Tobacco Executives Perplexed That Drug Chain Won’t Sell Their Drug
Woonsocket, Rhode Island, February 6 – The heads of America’s largest tobacco companies are scratching their heads at a decision by CVS, the nation’s largest pharmacy chain, to stop selling cigarettes, wondering why the drug they sell is somehow different from all the others.
CVS announced yesterday that as of October 1 it would cease to stock cigarettes, which represent $1.5 billion annually in revenue. The company announced the move as part of a strategic shift toward a healthier image. Executives from RJ Reynolds, Altria, and British American Tobacco, three of the world’s largest cigarette sellers, professed confusion over the move, noting that the active ingredient in product they manufacture is nicotine, a bona fide drug.
“We are as yet unsure how to formally react,” said a Vice President at Altria who spoke on condition of anonymity. “I mean, tobacco is basically nicotine in smoking form, and nicotine is a drug. CVS is a drug store. They sell drugs. What am I missing here?”
CVS’s 7,600 retail outlets represent the US’s largest pharmacy network. Recent years have seen the chain offer an increasing variety of low-cost healthcare services, attracting consumers and insurance providers alike with costs noticeably lower than those at hospitals and health clinics. In keeping with its emerging image as health-oriented, CVS elected to forgo the tobacco revenue in favor of a more wellness-friendly image that it calculates will more than make up for the loss in sales. However, the pharmacies will still sell such dangerous items as razor blades and abuse-prone substances, which the tobacco executives see as puzzling.

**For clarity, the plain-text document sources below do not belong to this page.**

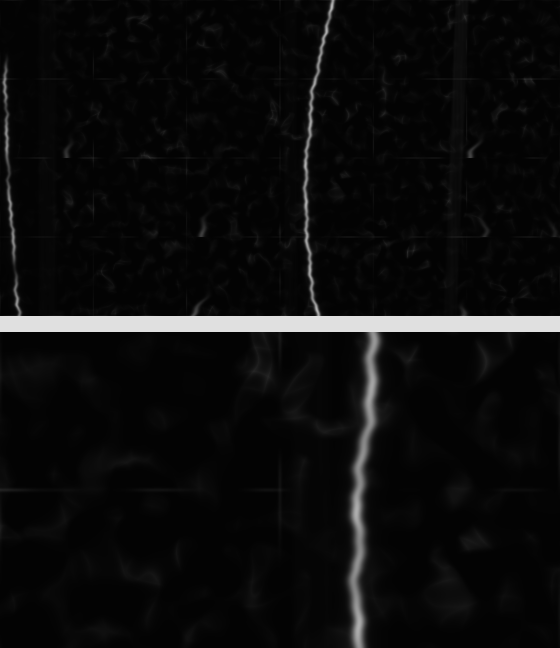
Top, the full canvas; bottom, a detail of the centre.
Give the GLSL for this texture, as a Shadertoy shader.

```glsl
const vec2  TILES = vec2(6.0, 4.0);
const float BASE_GREY = 0.012;
const float MIST_GREY = 0.105;
const float SEAM_GREY = 0.10;
const float SEAM_WIDTH = 0.002;
const float CRACK_GREY = 0.60;
const float CRACK_WIDTH = 0.0062;
const float SIDE_CRACK_GREY = 0.50;
const float SIDE_CRACK_WIDTH = 0.0058;
const float BAND_GREY = 0.048;
const float WISP_GREY = 0.26;
const int   WISP_COUNT = 7;

vec2 hash2(vec2 p) {
    vec3 q = fract(vec3(p.xyx) * vec3(0.1031, 0.1030, 0.0973));
    q += dot(q, q.yzx + 33.33);
    return fract((q.xx + q.yz) * q.zy);
}

vec2 gradient(vec2 cell) {
    float angle = 6.2832 * hash2(cell).x;
    return vec2(cos(angle), sin(angle));
}

float gradientNoise(vec2 p) {
    vec2 i = floor(p), f = fract(p);
    vec2 u = f * f * f * (f * (f * 6.0 - 15.0) + 10.0);
    vec2 e = vec2(0.0, 1.0);
    float low = mix(dot(gradient(i), f), dot(gradient(i + e.yx), f - e.yx), u.x);
    float high = mix(dot(gradient(i + e), f - e), dot(gradient(i + 1.0), f - 1.0), u.x);
    return mix(low, high, u.y);
}

float bell(float d, float width) {
    return exp(-d * d / (width * width));
}

// Faint fibres: thin ridges, mostly upright, gathered in patches
float mist(vec2 p) {
    vec2 warp = 0.02 * vec2(gradientNoise(p * 18.0), gradientNoise(p * 18.0 + 40.0));
    vec2 q = p + warp;
    float upright = 1.0 - abs(gradientNoise(q * vec2(32.0, 17.0) + 7.0));
    float level = 1.0 - abs(gradientNoise(q * vec2(15.0, 34.0) + 90.0));
    float patches = smoothstep(-0.15, 0.5, gradientNoise(p * 7.0 + 20.0));
    float flecks = smoothstep(-0.1, 0.55, gradientNoise(q * 25.0 + 60.0));
    float fibres = pow(upright, 7.0) + 0.6 * pow(level, 8.0);
    return fibres * flecks * (0.25 + 0.75 * patches) + 0.08 * flecks;
}

float crack(vec2 p, float centre, float width, float seed) {
    float wiggle = 0.010 * gradientNoise(vec2(p.y * 16.0, seed))
                 + 0.007 * gradientNoise(vec2(p.y * 43.0, seed + 5.3));
    float d = p.x - centre - wiggle;
    float strength = 0.9 + 0.45 * gradientNoise(vec2(p.y * 24.0, seed + 9.7));
    return strength * (bell(d, width) + 0.05 * bell(d, width * 3.0));
}

float band(float x, float centre, float halfWidth) {
    return 1.0 - smoothstep(halfWidth * 0.65, halfWidth * 1.1, abs(x - centre));
}

// Short curls that rise from the lower edge of a random tile
float wisps(vec2 p, float aspect) {
    float sum = 0.0;
    for (int k = 0; k < WISP_COUNT; k++) {
        vec2 r = hash2(vec2(float(k) * 3.7 + 2.0, 11.0));
        vec2 s = hash2(vec2(float(k) * 5.1 + 8.0, 29.0));
        vec2 root = vec2(r.x * aspect, floor(r.y * TILES.y) / TILES.y);
        vec2 q = p - root;
        float bend = (s.x - 0.3) * q.y * 0.8 + 0.025 * gradientNoise(vec2(q.y * 25.0, r.x * 50.0));
        float rise = smoothstep(-0.002, 0.002, q.y) * bell(q.y, 0.025 + 0.035 * s.y);
        sum += rise * bell(q.x - bend, 0.009) * (0.4 + 0.6 * s.x);
    }
    return sum;
}

float seams(vec2 p, float aspect) {
    vec2 size = vec2(aspect, 1.0) / TILES;
    vec2 d = abs(p - size * floor(p / size + 0.5));
    float across = bell(d.y, SEAM_WIDTH) * smoothstep(-0.3, 0.6, gradientNoise(p * vec2(14.0, 5.0)));
    float down = bell(d.x, SEAM_WIDTH) * smoothstep(-0.2, 0.6, gradientNoise(p * vec2(5.0, 12.0) + 31.0));
    return across + 0.7 * down;
}

void mainImage(out vec4 fragColor, in vec2 fragCoord) {
    vec2 p = fragCoord / iResolution.y;
    float aspect = iResolution.x / iResolution.y;
    float y = p.y;

    // Dim ground with tile seams
    float grey = BASE_GREY;
    grey += MIST_GREY * mist(p) * mix(0.2, 1.0, smoothstep(0.14, 0.22, p.x));
    grey += SEAM_GREY * seams(p, aspect);

    // Soft upright bands
    float streak = 0.8 + 0.6 * gradientNoise(vec2(p.x * 90.0, y * 3.0));
    float bands = band(p.x, 1.425 + 0.038 * y, 0.023) * mix(0.45, 1.0, y);
    bands += 0.28 * band(p.x, 0.15, 0.03) + 0.2 * band(p.x, 0.92, 0.022);
    grey += BAND_GREY * bands * streak;

    grey += WISP_GREY * wisps(p, aspect);

    // Long crack, and a broken one near the left edge
    grey += CRACK_GREY * crack(p, 1.002 - 0.171 * y + 0.222 * y * y, CRACK_WIDTH, 3.4);
    float gaps = (1.0 - 0.75 * bell(y - 0.15, 0.035)) * (1.0 - 0.6 * bell(y - 0.44, 0.05));
    gaps *= (1.0 - 0.5 * bell(y - 0.66, 0.04)) * (1.0 - smoothstep(0.74, 0.84, y));
    grey += SIDE_CRACK_GREY * gaps * crack(p, 0.06 - 0.1 * y + 0.06 * y * y, SIDE_CRACK_WIDTH, 17.6);

    fragColor = vec4(vec3(clamp(grey, 0.0, 1.0)), 1.0);
}
```
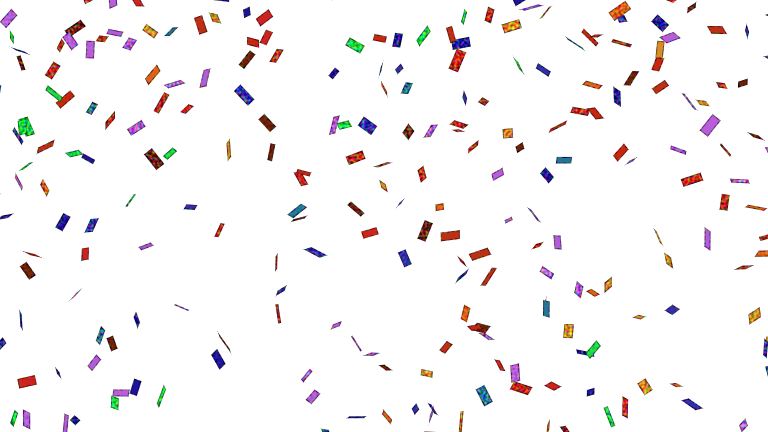
Give the GLSL for this pattern, as a Shadertoy shader.

```glsl
#define CELL 0.1                      // grid spacing, canvas heights
#define LAYERS 2
#define FILL 0.66                     // mean share of occupied cells
#define CLUMPING 0.8                  // how strongly density varies
#define PAPER_SIZE vec2(0.046, 0.023) // flat piece, length and width
#define THINNEST 0.1                  // strongest foreshortening
#define RIM_WIDTH 0.004
#define RIM_SHADE 0.5
#define GRAIN_FREQ 150.0
#define GRAIN_AMOUNT 0.75
#define TAU 6.28319

const vec3 TINTS[12] = vec3[12](
    vec3(0.78, 0.15, 0.06), vec3(0.74, 0.19, 0.08), vec3(0.80, 0.14, 0.12),
    vec3(0.88, 0.38, 0.09), vec3(0.42, 0.13, 0.03), vec3(0.72, 0.37, 0.85),
    vec3(0.70, 0.36, 0.84), vec3(0.12, 0.08, 0.60), vec3(0.20, 0.18, 0.66),
    vec3(0.14, 0.46, 0.60), vec3(0.10, 0.86, 0.27), vec3(0.84, 0.56, 0.14));

vec3 hash3(vec3 p) {
    p = fract(p * vec3(0.1031, 0.1030, 0.0973));
    p += dot(p, p.yxz + 33.33);
    return fract((p.xxy + p.yxx) * p.zyx);
}

float cornerSlope(vec2 corner, vec2 offset, float seed) {
    float angle = TAU * hash3(vec3(corner, seed)).x;
    return dot(vec2(cos(angle), sin(angle)), offset);
}

float gradientNoise(vec2 p, float seed) {
    vec2 i = floor(p), f = fract(p);
    vec2 w = f * f * f * (f * (f * 6.0 - 15.0) + 10.0);
    vec2 e = vec2(0.0, 1.0);
    return mix(
        mix(cornerSlope(i, f, seed), cornerSlope(i + e.yx, f - e.yx, seed), w.x),
        mix(cornerSlope(i + e.xy, f - e.xy, seed), cornerSlope(i + 1.0, f - 1.0, seed), w.x),
        w.y);
}

// Distance inside a rectangle that is spun, then squeezed along one direction
float paperDistance(vec2 p, vec2 halfSize, float spin, float tiltAngle, float squeeze) {
    vec2 tilt = vec2(cos(tiltAngle), sin(tiltAngle));
    mat2 rotation = mat2(cos(spin), sin(spin), -sin(spin), cos(spin));
    mat2 foreshorten = mat2(1.0) - (1.0 - squeeze) * outerProduct(tilt, tilt);
    mat2 toPaper = inverse(foreshorten * rotation);
    mat2 rows = transpose(toPaper);
    vec2 d = (halfSize - abs(toPaper * p)) / vec2(length(rows[0]), length(rows[1]));
    return min(d.x, d.y);
}

// Density thins out in drifts and slightly toward the bottom
bool isOccupied(vec2 center, float chance) {
    float drift = gradientNoise(center * 2.6 + 4.3, 9.0);
    return chance < FILL + CLUMPING * drift + 0.25 * (center.y - 0.5);
}

void mainImage(out vec4 fragColor, in vec2 fragCoord) {
    float pixel = 1.0 / iResolution.y;
    vec2 uv = fragCoord * pixel;

    // Coloured speckle shared by all pieces
    vec2 g = uv * GRAIN_FREQ;
    vec3 grain = vec3(gradientNoise(g, 1.0), gradientNoise(g + 0.37, 2.0), gradientNoise(g + 0.71, 3.0));

    vec3 color = vec3(1.0);
    for (int layer = 0; layer < LAYERS; layer++) {
        vec2 home = floor(uv / CELL);
        for (int y = -1; y <= 1; y++)
        for (int x = -1; x <= 1; x++) {
            vec2 cell = home + vec2(x, y);
            vec3 place = hash3(vec3(cell, float(layer) * 17.0 + 5.0));
            vec2 center = (cell + place.xy) * CELL;
            if (!isOccupied(center, place.z)) continue;

            // Pose and size
            vec3 pose = hash3(vec3(cell, float(layer) * 17.0 + 41.0));
            vec3 look = hash3(vec3(cell, float(layer) * 17.0 + 83.0));
            vec2 halfSize = 0.5 * PAPER_SIZE * mix(0.65, 1.1, look.x);
            float d = paperDistance(uv - center, halfSize, TAU * pose.x, TAU * pose.y,
                                    mix(THINNEST, 1.0, pose.z));

            // Tint, dark rim and speckle, strongest near the rim
            vec3 tint = TINTS[min(int(look.y * 12.0), 11)];
            float core = smoothstep(0.0, RIM_WIDTH, d);
            float speckle = GRAIN_AMOUNT * mix(1.0, smoothstep(0.25, 0.75, look.z), core);
            vec3 paper = clamp(tint * mix(RIM_SHADE, 1.0, core) + speckle * grain, 0.0, 1.0);
            color = mix(color, paper, clamp(d / pixel + 0.5, 0.0, 1.0));
        }
    }
    fragColor = vec4(color, 1.0);
}
```
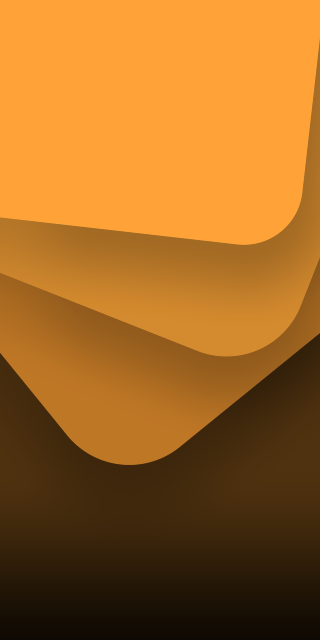
Reproduce this background procedurally as a Shadertoy shader.

```glsl
// Three overlapping amber sheets with rounded corners over a dark brown ground.
// Each sheet is the signed distance of a turned, rounded quadrant; the same
// distance, shifted downwards, gives the soft shadow on whatever lies below.

// Signed distance to a rounded corner centred at c, turned by angle degrees.
float cornerDistance(vec2 p, vec2 c, float angle, float radius) {
    float a = radians(angle);
    vec2 d = p - c;
    vec2 q = vec2(dot(d, vec2(cos(a), -sin(a))), dot(d, vec2(-sin(a), -cos(a))));
    return length(max(q, 0.0)) + min(max(q.x, q.y), 0.0) - radius;
}

// Lays a sheet and its shadow over the colour beneath.
vec3 addSheet(vec3 below, vec3 sheet, vec2 p, vec2 c, float angle, float radius) {
    float shadowDistance = cornerDistance(p + vec2(0.0, 0.05), c, angle, radius);
    float shadow = 1.0 - smoothstep(-0.06, 0.22, shadowDistance);
    shadow *= mix(0.6, 1.0, smoothstep(0.0, 0.3, p.x));

    float pixel = 1.0 / iResolution.x;
    float d = cornerDistance(p, c, angle, radius);
    float cover = 1.0 - smoothstep(-0.6 * pixel, 0.6 * pixel, d);
    return mix(below * (1.0 - 0.235 * shadow), sheet, cover);
}

void mainImage(out vec4 fragColor, in vec2 fragCoord) {
    // Canvas spans 1 by 2 units
    vec2 p = fragCoord / iResolution.xy * vec2(1.0, 2.0);

    // Ground, fading towards black at the foot
    vec3 color = vec3(0.31, 0.195, 0.06) * mix(0.13, 1.0, smoothstep(-0.1, 0.55, p.y));

    // Sheets from back to front
    color = addSheet(color, vec3(0.745, 0.465, 0.145), p, vec2(0.404, 0.797), 50.9, 0.250);
    color = addSheet(color, vec3(0.830, 0.540, 0.180), p, vec2(0.708, 1.135), 21.6, 0.249);
    color = addSheet(color, vec3(1.000, 0.640, 0.220), p, vec2(0.762, 1.419), 6.5, 0.184);

    fragColor = vec4(color, 1.0);
}
```
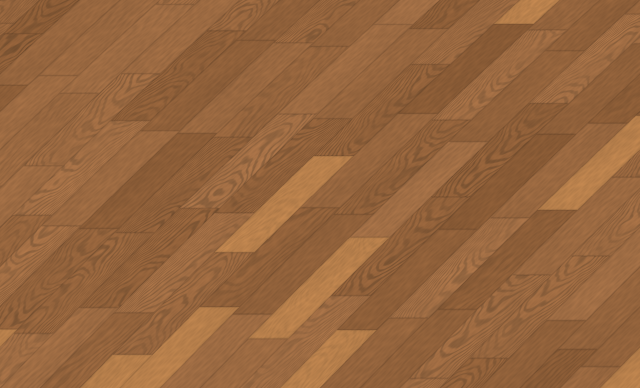
Give the GLSL for this texture, as a Shadertoy shader.

```glsl
#define STRIPS 16.0        // strips across the canvas width
#define PLANK_RISE 0.168   // plank height in canvas widths
#define ASPECT 5.0         // plank length over plank width
#define RINGS 6.0          // growth rings per strip
#define RING_DEPTH 0.15
#define PORE_DEPTH 0.05
#define SEAM 0.022         // seam width in strips
#define LIGHT_SHARE 0.10
#define SAMPLES 3

const float TAU = 6.2831853;
const vec3 DARK_OAK = vec3(0.53, 0.35, 0.205);
const vec3 WARM_OAK = vec3(0.645, 0.442, 0.278);
const vec3 PALE_OAK = vec3(0.72, 0.50, 0.295);
const vec3 RING_TINT = vec3(1.0, 0.92, 0.78);

float hash(vec2 p) {
    return fract(sin(dot(p, vec2(127.1, 311.7))) * 4375.85);
}

float layeredSines(vec2 p) {
    float sum = 0.0, gain = 0.5;
    for (int i = 0; i < 4; i++) {
        sum += gain * sin(p.x + 1.6 * sin(p.y)) * cos(0.8 * p.y);
        p = mat2(1.5, 1.1, -1.1, 1.5) * p + 1.3;
        gain *= 0.5;
    }
    return sum;
}

// Distance to the nearest scattered point
float cellular(vec2 p) {
    vec2 cell = floor(p);
    float nearest = 1.0;
    for (int y = -1; y <= 1; y++)
    for (int x = -1; x <= 1; x++) {
        vec2 id = cell + vec2(x, y);
        vec2 point = id + vec2(hash(id), hash(id + 17.3));
        nearest = min(nearest, length(p - point));
    }
    return nearest;
}

// Growth rings: straight lines in plain planks, nested arches in figured ones
float growthRings(vec2 grain, vec2 id) {
    float figure = smoothstep(0.35, 0.75, hash(id + 5.1));
    float offset = grain.x - 0.9 * (hash(id + 9.7) - 0.5);
    float direction = hash(id + 2.9) < 0.5 ? -1.0 : 1.0;
    vec2 seed = 40.0 * vec2(hash(id + 3.3), hash(id + 7.7));
    float wobble = layeredSines(grain * vec2(2.4, 1.1) + seed);
    float arch = 2.0 * offset * offset + 0.24 * direction * grain.y;
    float phase = mix(grain.x, arch, figure) + wobble * mix(0.12, 0.32, figure);
    float ring = smoothstep(-0.3, 1.0, sin(TAU * RINGS * phase));
    float patches = 0.65 + 0.6 * layeredSines(grain * vec2(1.5, 0.9) + seed.yx);
    return (ring - 0.35) * clamp(patches, 0.1, 1.1) * mix(0.25, 1.0, figure);
}

vec3 floorColor(vec2 p) {
    // Slanted strips, cut level and slightly shorter toward the top
    float across = (p.x - p.y * (0.97 + 0.1 * p.y)) * STRIPS;
    float strip = floor(across);
    float along = p.y * (1.0 + 0.2 * p.y) / PLANK_RISE + hash(vec2(strip, 4.0));
    vec2 id = vec2(strip, floor(along));
    vec2 local = vec2(across, along) - id;
    vec2 grain = (local - 0.5) * vec2(1.0, ASPECT);

    // Plank tone
    float tone = hash(id + 1.7);
    float pale = step(1.0 - LIGHT_SHARE, tone);
    vec3 wood = mix(mix(DARK_OAK, WARM_OAK, tone), PALE_OAK, pale);
    wood *= 1.0 + 0.04 * layeredSines(grain * vec2(3.0, 0.7) + 30.0 * tone);

    // Rings and pores
    float rings = growthRings(grain, id) * mix(1.0, 0.25, pale);
    wood *= 1.0 - RING_DEPTH * rings * (2.0 - RING_TINT.zyx * 0.9);
    float pores = cellular(grain * vec2(13.0, 2.6) + id * 23.0);
    wood *= 1.0 + PORE_DEPTH * (pores - 0.45) * 2.0;

    // Fine seams between planks
    vec2 edge = min(local, 1.0 - local) * vec2(1.0, ASPECT * 0.6);
    float seam = 1.0 - smoothstep(0.0, 2.0 * SEAM, min(edge.x, edge.y));
    return wood * (1.0 - 0.12 * seam);
}

void mainImage(out vec4 fragColor, in vec2 fragCoord) {
    vec3 sum = vec3(0.0);
    for (int y = 0; y < SAMPLES; y++)
    for (int x = 0; x < SAMPLES; x++) {
        vec2 shift = (vec2(x, y) + 0.5) / float(SAMPLES) - 0.5;
        sum += floorColor((fragCoord + shift) / iResolution.x);
    }
    fragColor = vec4(sum / float(SAMPLES * SAMPLES), 1.0);
}
```
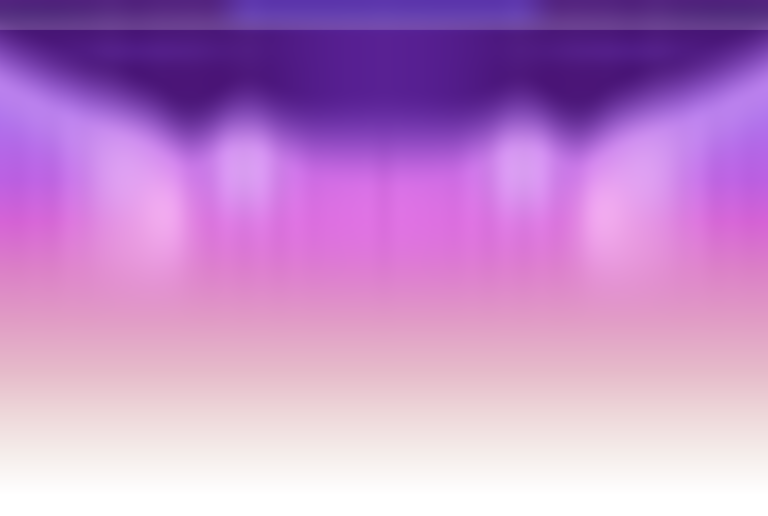
A WebGL 1 fragment shader for this background:

```glsl
precision highp float;
// Soft mirrored stage glow: dark violet canopy, lilac light pools, fading through pink to white.

uniform vec2 u_resolution;

#define STRIP_EDGE 0.058    // depth of the pale top strip
#define STRIP_VEIL 0.13     // whiteness of the strip
#define CANOPY_DEPTH 0.27   // canopy edge at the centre
#define CANOPY_RISE 0.17    // how far the edge lifts at the sides
#define CANOPY_BLUR 0.075   // softness of the canopy edge
#define STREAK_COUNT 22.0   // vertical streaks per half width
#define STREAK_GAIN 0.035   // strength of the streaks

float hash(float n) {
  n = fract(n * 0.1031);
  n *= n + 33.33;
  return fract(n * (n + n));
}

float noise(float x) {
  float i = floor(x);
  return mix(hash(i), hash(i + 1.0), smoothstep(0.0, 1.0, x - i));
}

// Gaussian pool of light
float glow(vec2 p, vec2 center, vec2 radius) {
  vec2 d = (p - center) / radius;
  return exp(-dot(d, d));
}

float bump(float x, float center, float radius) {
  float d = (x - center) / radius;
  return exp(-d * d);
}

float ramp(float a, float b, float x) {
  return clamp((x - a) / (b - a), 0.0, 1.0);
}

// Vertical wash, lilac at the top to white at the bottom
vec3 wash(float t) {
  vec3 c = vec3(0.67, 0.43, 0.93);
  c = mix(c, vec3(0.74, 0.38, 0.89), ramp(0.22, 0.35, t));
  c = mix(c, vec3(0.84, 0.39, 0.84), ramp(0.35, 0.43, t));
  c = mix(c, vec3(0.86, 0.50, 0.78), ramp(0.43, 0.52, t));
  c = mix(c, vec3(0.88, 0.61, 0.77), ramp(0.52, 0.62, t));
  c = mix(c, vec3(0.90, 0.73, 0.79), ramp(0.62, 0.72, t));
  c = mix(c, vec3(0.93, 0.84, 0.85), ramp(0.72, 0.80, t));
  c = mix(c, vec3(0.96, 0.93, 0.92), ramp(0.80, 0.88, t));
  return mix(c, vec3(1.0), ramp(0.88, 0.96, t));
}

// Dark violet tones, brighter in the middle and along the top
vec3 canopy(vec2 p) {
  vec3 c = mix(vec3(0.35, 0.13, 0.58), vec3(0.29, 0.09, 0.47), smoothstep(0.05, 0.45, p.x));
  c = mix(c, vec3(0.29, 0.07, 0.46), 0.6 * glow(p, vec2(0.47, 0.155), vec2(0.16, 0.05)));
  c = mix(c, vec3(0.36, 0.15, 0.60), 0.5 * glow(p, vec2(0.62, 0.10), vec2(0.25, 0.025)));
  float blueTop = (1.0 - smoothstep(0.33, 0.47, p.x)) * (1.0 - smoothstep(0.02, 0.075, p.y));
  c = mix(c, vec3(0.33, 0.17, 0.66), blueTop);
  return mix(c, vec3(0.22, 0.08, 0.42), 0.6 * glow(p, vec2(0.93, 0.03), vec2(0.22, 0.025)));
}

void main() {
  vec2 uv = gl_FragCoord.xy / u_resolution;
  // p.x: 0 at the centre, 1 at the sides; p.y: depth from the top
  vec2 p = vec2(abs(uv.x - 0.5) * 2.0, 1.0 - uv.y);
  vec3 color = wash(p.y);

  // Magenta centre
  float magenta = glow(p, vec2(0.0, 0.41), vec2(0.50, 0.13));
  color = mix(color, vec3(0.88, 0.46, 0.90), 0.75 * magenta);

  // Light pools and slanted side beams
  float beamLine = p.y - mix(0.34, 0.17, ramp(0.60, 1.0, p.x));
  float beam = bump(beamLine, 0.0, 0.065) * smoothstep(0.52, 0.72, p.x);
  color = mix(color, vec3(0.76, 0.54, 0.93), 0.65 * beam);
  color = mix(color, vec3(0.87, 0.66, 0.96), 0.85 * glow(p, vec2(0.36, 0.33), vec2(0.10, 0.095)));
  color = mix(color, vec3(0.89, 0.66, 0.96), 0.80 * glow(p, vec2(0.68, 0.35), vec2(0.12, 0.12)));
  color = mix(color, vec3(0.96, 0.70, 0.96), 0.85 * glow(p, vec2(0.58, 0.42), vec2(0.08, 0.10)));
  color = mix(color, vec3(0.93, 0.65, 0.87), 0.50 * glow(p, vec2(0.66, 0.48), vec2(0.14, 0.09)));

  // Faint streaks within the light
  float streak = noise(p.x * STREAK_COUNT) - 0.5;
  color += STREAK_GAIN * streak * bump(p.y, 0.37, 0.15);

  // Canopy with a scalloped, blurred lower edge
  float edge = CANOPY_DEPTH - CANOPY_RISE * pow(p.x, 2.2);
  edge += 0.03 * bump(p.x, 0.51, 0.08) - 0.035 * bump(p.x, 0.35, 0.10);
  float blur = CANOPY_BLUR + 0.025 * bump(p.x, 0.0, 0.25);
  float shade = 1.0 - smoothstep(edge - blur, edge + blur, p.y);
  vec3 dark = canopy(p) + 0.02 * (noise(p.x * 14.0 + 40.0) - 0.5);
  color = mix(color, dark, shade);

  // Pale top strip, brightest toward its lower rim
  float pixel = 0.75 / u_resolution.y;
  float strip = 1.0 - smoothstep(STRIP_EDGE - pixel, STRIP_EDGE + pixel, p.y);
  float veil = STRIP_VEIL * mix(0.4, 1.35, smoothstep(0.0, STRIP_EDGE, p.y));
  color = mix(color, vec3(1.0), strip * veil);

  gl_FragColor = vec4(clamp(color, 0.0, 1.0), 1.0);
}
```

“They sell cosmetics, some of which can be positively lethal if ingested, so clearly this isn’t a health-based decision,” said a British-American Tobacco VP. “And they traffic heavily in greasy, salty, fatty, and sugary snack foods, which means that any claim that the move is specifically motivated by long-term health concerns doesn’t seem to hold up,” he added.
“It might be some warped considerations of painting tobacco companies as peddlers of evil, but really, why would anybody think that?” wondered the executive.